* **Data records**
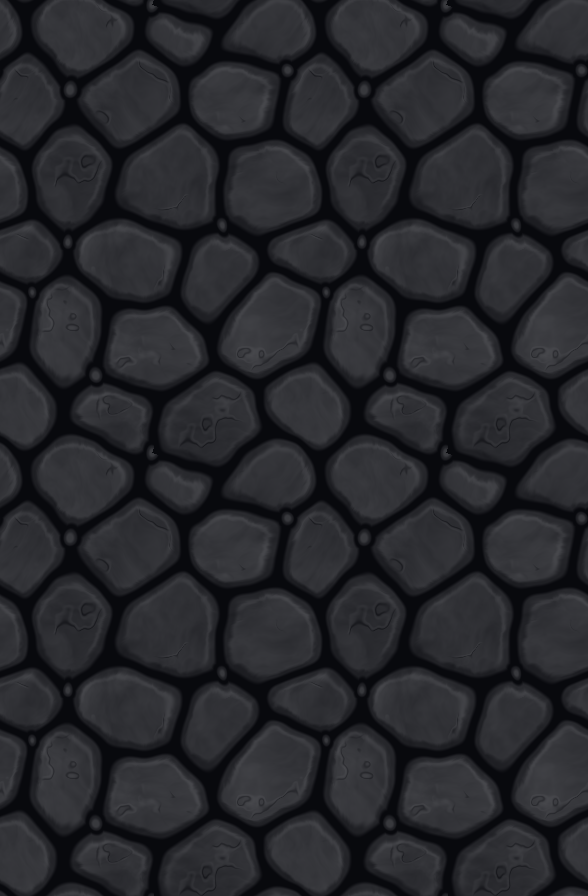
This texture is drawn by a WebGL 1 fragment shader. Its source:

```glsl
precision highp float;
// Dark cobbled stone wall: rounded irregular stones, black joints and small pebbles.
uniform vec2 u_resolution;

#define TILES 2.0            // repeats across the canvas
#define GRID vec2(3.0, 6.0)  // stones per repeat, rows must be even
#define JITTER 0.56          // scatter of the stone centres
#define SIZE_SPREAD 0.27     // difference between large and small stones
#define ROUNDING 0.05        // corner softness
#define JOINT 0.036          // half width of the black joints
#define BEVEL 0.095          // width of the dark stone rim
#define PEBBLE_SHARE 0.25    // part of the corners holding a pebble
#define MOTTLE 0.15          // contrast of the stone faces
#define JOINT_TONE 0.032
#define RIM_TONE 0.135
#define FACE_TONE 0.2

vec2 hash2(vec2 p) {
  vec3 q = fract(p.xyx * vec3(0.1031, 0.1030, 0.0973));
  q += dot(q, q.yzx + 33.33);
  return fract((q.xx + q.yz) * q.zy);
}

// Value noise that wraps after a whole number of lattice steps.
vec2 noise2(vec2 p, vec2 period) {
  vec2 i = floor(p), f = fract(p);
  f = f * f * (3.0 - 2.0 * f);
  vec2 a = hash2(mod(i, period));
  vec2 b = hash2(mod(i + vec2(1.0, 0.0), period));
  vec2 c = hash2(mod(i + vec2(0.0, 1.0), period));
  vec2 d = hash2(mod(i + 1.0, period));
  return mix(mix(a, b, f.x), mix(c, d, f.x), f.y);
}

vec2 fbm2(vec2 p) {
  vec2 sum = vec2(0.0);
  float amp = 0.533;
  for (int i = 0; i < 4; i++) {
    sum += amp * noise2(p, vec2(512.0));
    p = p * 2.03 + 7.3;
    amp *= 0.5;
  }
  return sum;
}

// Stone seen from p: offset to its centre, weighted distance, random key.
vec4 stone(vec2 id, vec2 p, vec2 cell) {
  vec2 key = mod(id, GRID);
  vec2 rnd = hash2(key + 3.0);
  vec2 size = hash2(key + 41.0);
  vec2 centre = id + 0.5 + JITTER * (rnd - 0.5);
  centre.x += 0.5 * mod(id.y, 2.0) - 0.25;
  vec2 r = centre * cell - p;
  return vec4(r, dot(r, r) - SIZE_SPREAD * size.x, size.y);
}

float line(float x, float width) {
  return 1.0 - smoothstep(0.0, width, abs(x));
}

void main() {
  vec2 t = TILES * gl_FragCoord.xy / u_resolution;
  vec2 cell = vec2(1.0, u_resolution.y * GRID.x / (u_resolution.x * GRID.y));
  vec2 coarse = vec2(6.0, 9.0), fine = vec2(16.0, 24.0);
  vec2 p = t * GRID * cell;
  p += 0.11 * (noise2(t * coarse, coarse) - 0.5) + 0.035 * (noise2(t * fine, fine) - 0.5);
  vec2 base = floor(p / cell);

  // Four nearest stones
  vec4 a = vec4(9.0), b = a, c = a, d = a;
  for (int y = -2; y <= 2; y++) {
    for (int x = -2; x <= 2; x++) {
      vec4 s = stone(base + vec2(x, y), p, cell);
      if (s.z < a.z) { d = c; c = b; b = a; a = s; }
      else if (s.z < b.z) { d = c; c = b; b = s; }
      else if (s.z < c.z) { d = c; c = s; }
      else if (s.z < d.z) { d = s; }
    }
  }

  // Rounded distance to the joints, and the outward direction
  float sum = 1e-9;
  vec2 outward = vec2(0.0);
  for (int y = -2; y <= 2; y++) {
    for (int x = -2; x <= 2; x++) {
      vec4 s = stone(base + vec2(x, y), p, cell);
      vec2 e = s.xy - a.xy;
      float len = length(e);
      if (len > 0.01) {
        float w = exp(-(s.z - a.z) / (2.0 * len * ROUNDING));
        sum += w;
        outward += w * e / len;
      }
    }
  }
  float edge = -ROUNDING * log(sum);
  float light = dot(outward / sum, normalize(vec2(0.45, 0.9)));

  // Pebble at the corner shared by the three nearest stones
  vec2 e1 = b.xy - a.xy, e2 = c.xy - a.xy;
  float det = e1.x * e2.y - e1.y * e2.x;
  det = abs(det) < 1e-4 ? 1e-4 : det;
  vec2 m = vec2(b.z - a.z, c.z - a.z);
  vec2 corner = 0.5 * vec2(m.x * e2.y - m.y * e1.y, e1.x * m.y - e2.x * m.x) / det;
  vec2 e3 = d.xy - a.xy;
  float clearance = (d.z - a.z - 2.0 * dot(e3, corner)) / (2.0 * length(e3));
  float pick = fract(a.w + b.w + c.w);
  float pebble = -1.0;
  if (pick < PEBBLE_SHARE && clearance > 0.1) {
    float radius = 0.055 + 0.12 * pick;
    pebble = radius - length(corner * vec2(1.15, 0.9));
    edge = min(edge, -pebble);
  }

  // Painted stone face, turned differently on each stone
  float angle = 6.2832 * a.w;
  vec2 local = mat2(cos(angle), sin(angle), -sin(angle), cos(angle)) * a.xy + 20.0 + 60.0 * a.w;
  vec2 broad = fbm2(local * 2.2);
  vec2 brush = fbm2(local * vec2(4.0, 9.0) + 3.0 * broad);
  float rim = edge + 0.07 * (brush.x - 0.5);
  float face = FACE_TONE + MOTTLE * (0.6 * broad.x + 0.4 * brush.y - 0.5) + 0.02 * (a.w - 0.5);
  face += 0.045 * line(rim - BEVEL - 0.03, 0.035) * smoothstep(-0.7, 0.8, light + 2.0 * (broad.y - 0.5));

  // Sparse cracks with a lit side
  float crack = fbm2(local * 1.7 + 9.0).x - 0.5;
  float cracked = smoothstep(0.5, 0.6, broad.y) * smoothstep(0.1, 0.18, edge);
  face += cracked * (0.03 * line(crack - 0.025, 0.02) - 0.06 * line(crack, 0.014));

  // Joint, rim, face and pebble tones
  float rimTone = RIM_TONE + 0.02 * light + 0.05 * (brush.y - 0.5);
  float tone = mix(rimTone, face, smoothstep(BEVEL - 0.025, BEVEL + 0.025, rim));
  tone = mix(JOINT_TONE, tone, smoothstep(JOINT - 0.014, JOINT + 0.026, edge));
  float pebbleTone = mix(0.12, 0.22, smoothstep(0.015, 0.05, pebble));
  tone = mix(tone, pebbleTone, smoothstep(-0.008, 0.018, pebble));
  gl_FragColor = vec4(tone + vec3(0.0, 0.003, 0.02), 1.0);
}
```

* **Work instruction**
Print all the material above exactly, and drop the images.

* **Output of the exercise**
This texture is drawn by a WebGL 1 fragment shader. Its source:

```glsl
precision highp float;
// Dark cobbled stone wall: rounded irregular stones, black joints and small pebbles.
uniform vec2 u_resolution;

#define TILES 2.0            // repeats across the canvas
#define GRID vec2(3.0, 6.0)  // stones per repeat, rows must be even
#define JITTER 0.56          // scatter of the stone centres
#define SIZE_SPREAD 0.27     // difference between large and small stones
#define ROUNDING 0.05        // corner softness
#define JOINT 0.036          // half width of the black joints
#define BEVEL 0.095          // width of the dark stone rim
#define PEBBLE_SHARE 0.25    // part of the corners holding a pebble
#define MOTTLE 0.15          // contrast of the stone faces
#define JOINT_TONE 0.032
#define RIM_TONE 0.135
#define FACE_TONE 0.2

vec2 hash2(vec2 p) {
  vec3 q = fract(p.xyx * vec3(0.1031, 0.1030, 0.0973));
  q += dot(q, q.yzx + 33.33);
  return fract((q.xx + q.yz) * q.zy);
}

// Value noise that wraps after a whole number of lattice steps.
vec2 noise2(vec2 p, vec2 period) {
  vec2 i = floor(p), f = fract(p);
  f = f * f * (3.0 - 2.0 * f);
  vec2 a = hash2(mod(i, period));
  vec2 b = hash2(mod(i + vec2(1.0, 0.0), period));
  vec2 c = hash2(mod(i + vec2(0.0, 1.0), period));
  vec2 d = hash2(mod(i + 1.0, period));
  return mix(mix(a, b, f.x), mix(c, d, f.x), f.y);
}

vec2 fbm2(vec2 p) {
  vec2 sum = vec2(0.0);
  float amp = 0.533;
  for (int i = 0; i < 4; i++) {
    sum += amp * noise2(p, vec2(512.0));
    p = p * 2.03 + 7.3;
    amp *= 0.5;
  }
  return sum;
}

// Stone seen from p: offset to its centre, weighted distance, random key.
vec4 stone(vec2 id, vec2 p, vec2 cell) {
  vec2 key = mod(id, GRID);
  vec2 rnd = hash2(key + 3.0);
  vec2 size = hash2(key + 41.0);
  vec2 centre = id + 0.5 + JITTER * (rnd - 0.5);
  centre.x += 0.5 * mod(id.y, 2.0) - 0.25;
  vec2 r = centre * cell - p;
  return vec4(r, dot(r, r) - SIZE_SPREAD * size.x, size.y);
}

float line(float x, float width) {
  return 1.0 - smoothstep(0.0, width, abs(x));
}

void main() {
  vec2 t = TILES * gl_FragCoord.xy / u_resolution;
  vec2 cell = vec2(1.0, u_resolution.y * GRID.x / (u_resolution.x * GRID.y));
  vec2 coarse = vec2(6.0, 9.0), fine = vec2(16.0, 24.0);
  vec2 p = t * GRID * cell;
  p += 0.11 * (noise2(t * coarse, coarse) - 0.5) + 0.035 * (noise2(t * fine, fine) - 0.5);
  vec2 base = floor(p / cell);

  // Four nearest stones
  vec4 a = vec4(9.0), b = a, c = a, d = a;
  for (int y = -2; y <= 2; y++) {
    for (int x = -2; x <= 2; x++) {
      vec4 s = stone(base + vec2(x, y), p, cell);
      if (s.z < a.z) { d = c; c = b; b = a; a = s; }
      else if (s.z < b.z) { d = c; c = b; b = s; }
      else if (s.z < c.z) { d = c; c = s; }
      else if (s.z < d.z) { d = s; }
    }
  }

  // Rounded distance to the joints, and the outward direction
  float sum = 1e-9;
  vec2 outward = vec2(0.0);
  for (int y = -2; y <= 2; y++) {
    for (int x = -2; x <= 2; x++) {
      vec4 s = stone(base + vec2(x, y), p, cell);
      vec2 e = s.xy - a.xy;
      float len = length(e);
      if (len > 0.01) {
        float w = exp(-(s.z - a.z) / (2.0 * len * ROUNDING));
        sum += w;
        outward += w * e / len;
      }
    }
  }
  float edge = -ROUNDING * log(sum);
  float light = dot(outward / sum, normalize(vec2(0.45, 0.9)));

  // Pebble at the corner shared by the three nearest stones
  vec2 e1 = b.xy - a.xy, e2 = c.xy - a.xy;
  float det = e1.x * e2.y - e1.y * e2.x;
  det = abs(det) < 1e-4 ? 1e-4 : det;
  vec2 m = vec2(b.z - a.z, c.z - a.z);
  vec2 corner = 0.5 * vec2(m.x * e2.y - m.y * e1.y, e1.x * m.y - e2.x * m.x) / det;
  vec2 e3 = d.xy - a.xy;
  float clearance = (d.z - a.z - 2.0 * dot(e3, corner)) / (2.0 * length(e3));
  float pick = fract(a.w + b.w + c.w);
  float pebble = -1.0;
  if (pick < PEBBLE_SHARE && clearance > 0.1) {
    float radius = 0.055 + 0.12 * pick;
    pebble = radius - length(corner * vec2(1.15, 0.9));
    edge = min(edge, -pebble);
  }

  // Painted stone face, turned differently on each stone
  float angle = 6.2832 * a.w;
  vec2 local = mat2(cos(angle), sin(angle), -sin(angle), cos(angle)) * a.xy + 20.0 + 60.0 * a.w;
  vec2 broad = fbm2(local * 2.2);
  vec2 brush = fbm2(local * vec2(4.0, 9.0) + 3.0 * broad);
  float rim = edge + 0.07 * (brush.x - 0.5);
  float face = FACE_TONE + MOTTLE * (0.6 * broad.x + 0.4 * brush.y - 0.5) + 0.02 * (a.w - 0.5);
  face += 0.045 * line(rim - BEVEL - 0.03, 0.035) * smoothstep(-0.7, 0.8, light + 2.0 * (broad.y - 0.5));

  // Sparse cracks with a lit side
  float crack = fbm2(local * 1.7 + 9.0).x - 0.5;
  float cracked = smoothstep(0.5, 0.6, broad.y) * smoothstep(0.1, 0.18, edge);
  face += cracked * (0.03 * line(crack - 0.025, 0.02) - 0.06 * line(crack, 0.014));

  // Joint, rim, face and pebble tones
  float rimTone = RIM_TONE + 0.02 * light + 0.05 * (brush.y - 0.5);
  float tone = mix(rimTone, face, smoothstep(BEVEL - 0.025, BEVEL + 0.025, rim));
  tone = mix(JOINT_TONE, tone, smoothstep(JOINT - 0.014, JOINT + 0.026, edge));
  float pebbleTone = mix(0.12, 0.22, smoothstep(0.015, 0.05, pebble));
  tone = mix(tone, pebbleTone, smoothstep(-0.008, 0.018, pebble));
  gl_FragColor = vec4(tone + vec3(0.0, 0.003, 0.02), 1.0);
}
```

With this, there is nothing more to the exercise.